6,000 hours in an F-16 Fighting Falcon . . . and counting
By Dawn StoverPosted 05.02.2008 at 1:46 pm 0 Comments
By the time Lieutenant Colonel Michael Brill touched down after a combat mission over Iraq earlier today, he had broken his own world record for the most hours spent flying the F-16 Fighting Falcon. Brill, a 421st Expeditionary Fighter Squadron pilot, has logged more than 6,000 hours in the F-16.
Ride a rocket into space and then abandon ship? Youâ€™d need to be nutsâ€”or desperate. Either way, space diving could be the future of reentry
By Speed WeedPosted 06.25.2007 at 2:00 am 9 Comments
Scenario 1: Sport
Sixty miles up, you sit in a chair on the open deck of a small rocket, admiring the stars above, the Earth far, far below. The vacuum beyond your visor is cold, but it would boil your blood if your pressure suit failed. You give your parachute straps a reassuring pat. It's utterly silent. Just you and your fragile body, hovering alone above the Earth. "Space Diver One, you are go," crackles a voice in your ear, and you undo your harness and stand up. There's nothing for it now: You paid a lot of money for this.
A British backhoe manufacturer takes its new engine to an unlikely work site: Utah´s Bonneville Salt Flats
By Tom ColliganPosted 11.01.2006 at 2:00 am 0 Comments
Past owners of the notoriously wheezy diesel Rabbit will find it hard to believe, but this blurry streak is also powered by a four-cylinder diesel. Two of them actually: one for the front wheels and one for the rear. Built for use in front-loaders and forklifts, the 4.4-liter engines were specially tuned to 750 horsepower each by U.K. construction-equipment company JCB as part of an effort to set a new speed record for a diesel-powered car. It paid off.
In this piece from 1921, PopSci subjects the Sultan of Swat to a battery of scientific tests hoping to discover the secret behind his superhuman swing
By Hugh S. Fullerton (1921)Posted 10.23.2006 at 2:00 am 3 Comments
As it turns out, our pre-war study might have been ahead of its time. For more on similar tests done with modern technology on Cardinals slugger Albert Pujols, click here.
The game was over. Babe, who had made one of his famous drives that day, was tired and wanted to go home. "Not tonight, Babe," I said. "Tonight you go to college with me. You're going to take scientific tests which will reveal your secret."
A new online CD-swapping service supports musicians and offers bargain music buys
By Joe BrownPosted 03.29.2006 at 2:00 am 1 Comment
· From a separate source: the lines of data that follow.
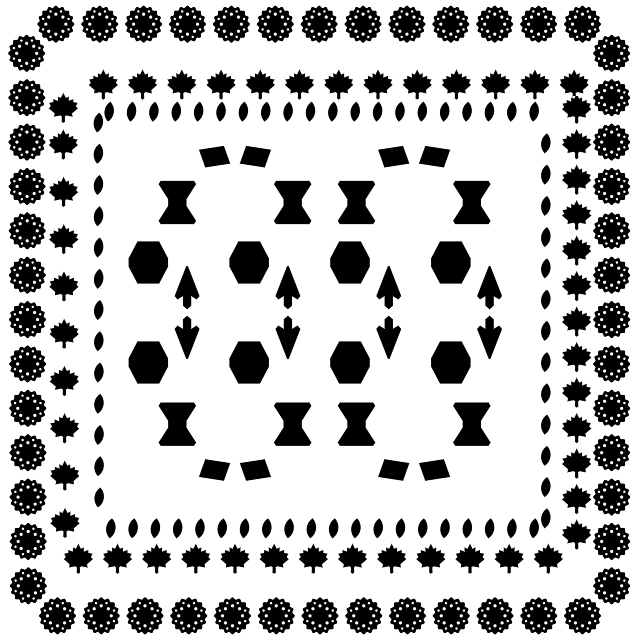
Reproduce this pattern procedurally as a WebGL 2 fragment shader.

```glsl
#version 300 es
precision highp float;

uniform vec2 u_resolution;
out vec4 fragColor;

const float GRID = 768.0;              // layout units across the canvas, y down
const vec3 PAPER = vec3(1.0);
const vec3 INK = vec3(0.0);
const float ROSETTE_RADIUS = 21.0;
const float SCALLOP = 1.2;
const float PETALS = 8.0;
const float TAU = 6.2831853;
const vec2 SEED_HALF = vec2(5.6, 12.0);
const float SEED_LEAN = 0.12;
const float MIRROR_Y = 375.0;          // axis of hexagons and arrows
const float GROUP_Y = 376.0;           // axis of the hourglass groups
const vec2 GROUP_X = vec2(282.0, 497.0);

// Right half of the leaf, closed beyond its axis of symmetry
const int LEAF_COUNT = 17;
const vec2 LEAF[LEAF_COUNT] = vec2[LEAF_COUNT](
    vec2(-8.0, 17.5), vec2(0.0, 17.5), vec2(3.0, 11.5), vec2(6.5, 13.0),
    vec2(6.5, 8.0), vec2(12.0, 10.0), vec2(12.0, 6.5), vec2(17.0, 5.5),
    vec2(15.0, 1.5), vec2(17.5, -1.0), vec2(10.5, -7.0), vec2(11.0, -11.0),
    vec2(3.5, -9.5), vec2(1.8, -11.0), vec2(2.0, -17.0), vec2(0.0, -18.5),
    vec2(-8.0, -18.5));

// Offset from the nearest of count places spread from a to b
vec2 alongRow(vec2 p, vec2 a, vec2 b, float count) {
    vec2 stride = (b - a) / (count - 1.0);
    float k = clamp(round(dot(p - a, stride) / dot(stride, stride)), 0.0, count - 1.0);
    return p - a - stride * k;
}

vec2 nearer(vec2 a, vec2 b) {
    return dot(a, a) < dot(b, b) ? a : b;
}

// Signed distance to the line a-b, positive on its right
float edge(vec2 p, vec2 a, vec2 b) {
    vec2 e = normalize(b - a);
    return dot(p - a, vec2(e.y, -e.x));
}

float leaf(vec2 p) {
    p.x = abs(p.x);
    float d = 1e6, side = 1.0;
    for (int i = 0, j = LEAF_COUNT - 1; i < LEAF_COUNT; j = i, i++) {
        vec2 e = LEAF[j] - LEAF[i], w = p - LEAF[i];
        vec2 off = w - e * clamp(dot(w, e) / dot(e, e), 0.0, 1.0);
        d = min(d, dot(off, off));
        bvec3 c = bvec3(p.y >= LEAF[i].y, p.y < LEAF[j].y, e.x * w.y > e.y * w.x);
        if (all(c) || all(not(c))) side = -side;
    }
    return side * sqrt(d);
}

// Scalloped disc pierced by two rings of holes
float rosette(vec2 p) {
    float r = length(p), a = atan(p.y, p.x), sector = TAU / PETALS;
    float disc = r - ROSETTE_RADIUS - SCALLOP * cos(2.0 * PETALS * a);
    float inner = a - sector * round(a / sector);
    float outer = mod(a, sector) - 0.5 * sector;
    float holes = min(length(r * vec2(cos(inner), sin(inner)) - vec2(12.0, 0.0)) - 1.9,
                      length(r * vec2(cos(outer), sin(outer)) - vec2(16.5, 0.0)) - 1.4);
    return max(disc, -holes);
}

float seed(vec2 p) {
    p = mat2(cos(SEED_LEAN), -sin(SEED_LEAN), sin(SEED_LEAN), cos(SEED_LEAN)) * p;
    float shift = (SEED_HALF.y * SEED_HALF.y - SEED_HALF.x * SEED_HALF.x) / (2.0 * SEED_HALF.x);
    return length(vec2(abs(p.x) + shift, p.y)) - shift - SEED_HALF.x;
}

float hexagon(vec2 p) {
    p = abs(p);
    return max(max(p.x - 23.7, p.y - 25.3), edge(p, vec2(23.7, 5.0), vec2(13.0, 25.3)));
}

float arrow(vec2 p) {
    p.x = abs(p.x);
    float head = max(edge(p, vec2(15.0, -10.5), vec2(1.0, 25.5)), p.y - 25.5);
    head = max(head, edge(p, vec2(4.0, -10.0), vec2(11.5, -14.5)));
    head = max(head, edge(p, vec2(11.5, -14.5), vec2(15.0, -10.5)));
    float stem = max(max(p.x - 5.0, p.y), edge(p, vec2(1.0, -25.5), vec2(5.0, -22.0)));
    return min(head, stem);
}

float hourglass(vec2 p) {
    p = abs(p);
    float side = min(p.x - 11.0, edge(p, vec2(11.0, 4.0), vec2(22.5, 22.0)));
    return max(max(side, p.y - 26.0), edge(p, vec2(22.5, 22.0), vec2(20.0, 26.0)));
}

float slantedTile(vec2 p) {
    return max(abs(dot(p, vec2(0.152, 0.988))) - 11.1, abs(dot(p, vec2(0.943, -0.335))) - 14.9);
}

void main() {
    vec2 p = gl_FragCoord.xy / u_resolution * GRID;
    p.y = GRID - p.y;

    // Outer frame of rosettes
    vec2 q = nearer(alongRow(p, vec2(67, 29), vec2(699, 29), 13.0),
                    alongRow(p, vec2(69, 739), vec2(699, 739), 13.0));
    q = nearer(q, alongRow(p, vec2(32, 64), vec2(34, 703), 13.0));
    q = nearer(q, alongRow(p, vec2(734, 64), vec2(734, 703), 13.0));
    float d = rosette(q);

    // Frame of leaves
    q = nearer(alongRow(p, vec2(124, 101), vec2(689, 101), 13.0),
               alongRow(p, vec2(94, 670), vec2(658, 670), 13.0));
    q = nearer(q, alongRow(p, vec2(76, 173), vec2(78, 627), 9.0));
    q = nearer(q, alongRow(p, vec2(692, 130), vec2(692, 641), 13.0));
    q = nearer(q, p - vec2(76, 129));
    d = min(d, leaf(vec2(q.x, -q.y)));

    // Inner frame of seeds
    q = nearer(alongRow(p, vec2(131, 134), vec2(641, 134), 20.0),
               alongRow(p, vec2(133, 634), vec2(641, 634), 20.0));
    q = nearer(q, alongRow(p, vec2(118, 147), vec2(119, 597), 13.0));
    q = nearer(q, alongRow(p, vec2(655, 172), vec2(655, 622), 13.0));
    d = min(d, seed(q));

    // Hexagons and arrows mirrored about the middle
    vec2 m = vec2(p.x, abs(p.y - MIRROR_Y));
    d = min(d, hexagon(alongRow(m, vec2(178, 60), vec2(541, 60), 4.0)));
    d = min(d, arrow(alongRow(m, vec2(224.5, 30.2), vec2(587.5, 30.2), 4.0)));

    // Two fourfold groups of hourglasses and tiles
    float groupX = p.x < 0.5 * (GROUP_X.x + GROUP_X.y) ? GROUP_X.x : GROUP_X.y;
    vec2 g = abs(p - vec2(groupX, GROUP_Y));
    d = min(d, hourglass(g - vec2(69.2, 133.0)));
    d = min(d, slantedTile(g - vec2(24.5, 188.0)));

    float pixel = GRID / min(u_resolution.x, u_resolution.y);
    float ink = 1.0 - smoothstep(-0.6 * pixel, 0.6 * pixel, d);
    fragColor = vec4(mix(PAPER, INK, ink), 1.0);
}
```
Remember the used-record store? The racks were made of dirty white particleboard, the signs were handwritten in red permanent marker, and the bald guy with the lip piercing behind the counter played in your cousin´s band. You could find almost anything there, usually for around $6. Music megastores and Web sites put these places out of business, and even if you can get just as good a deal buying a CD off eBay, you don´t get the music community that came part and parcel with your local punk-rocker-run music shop. And obscure titles are getting harder and harder to find in CD form.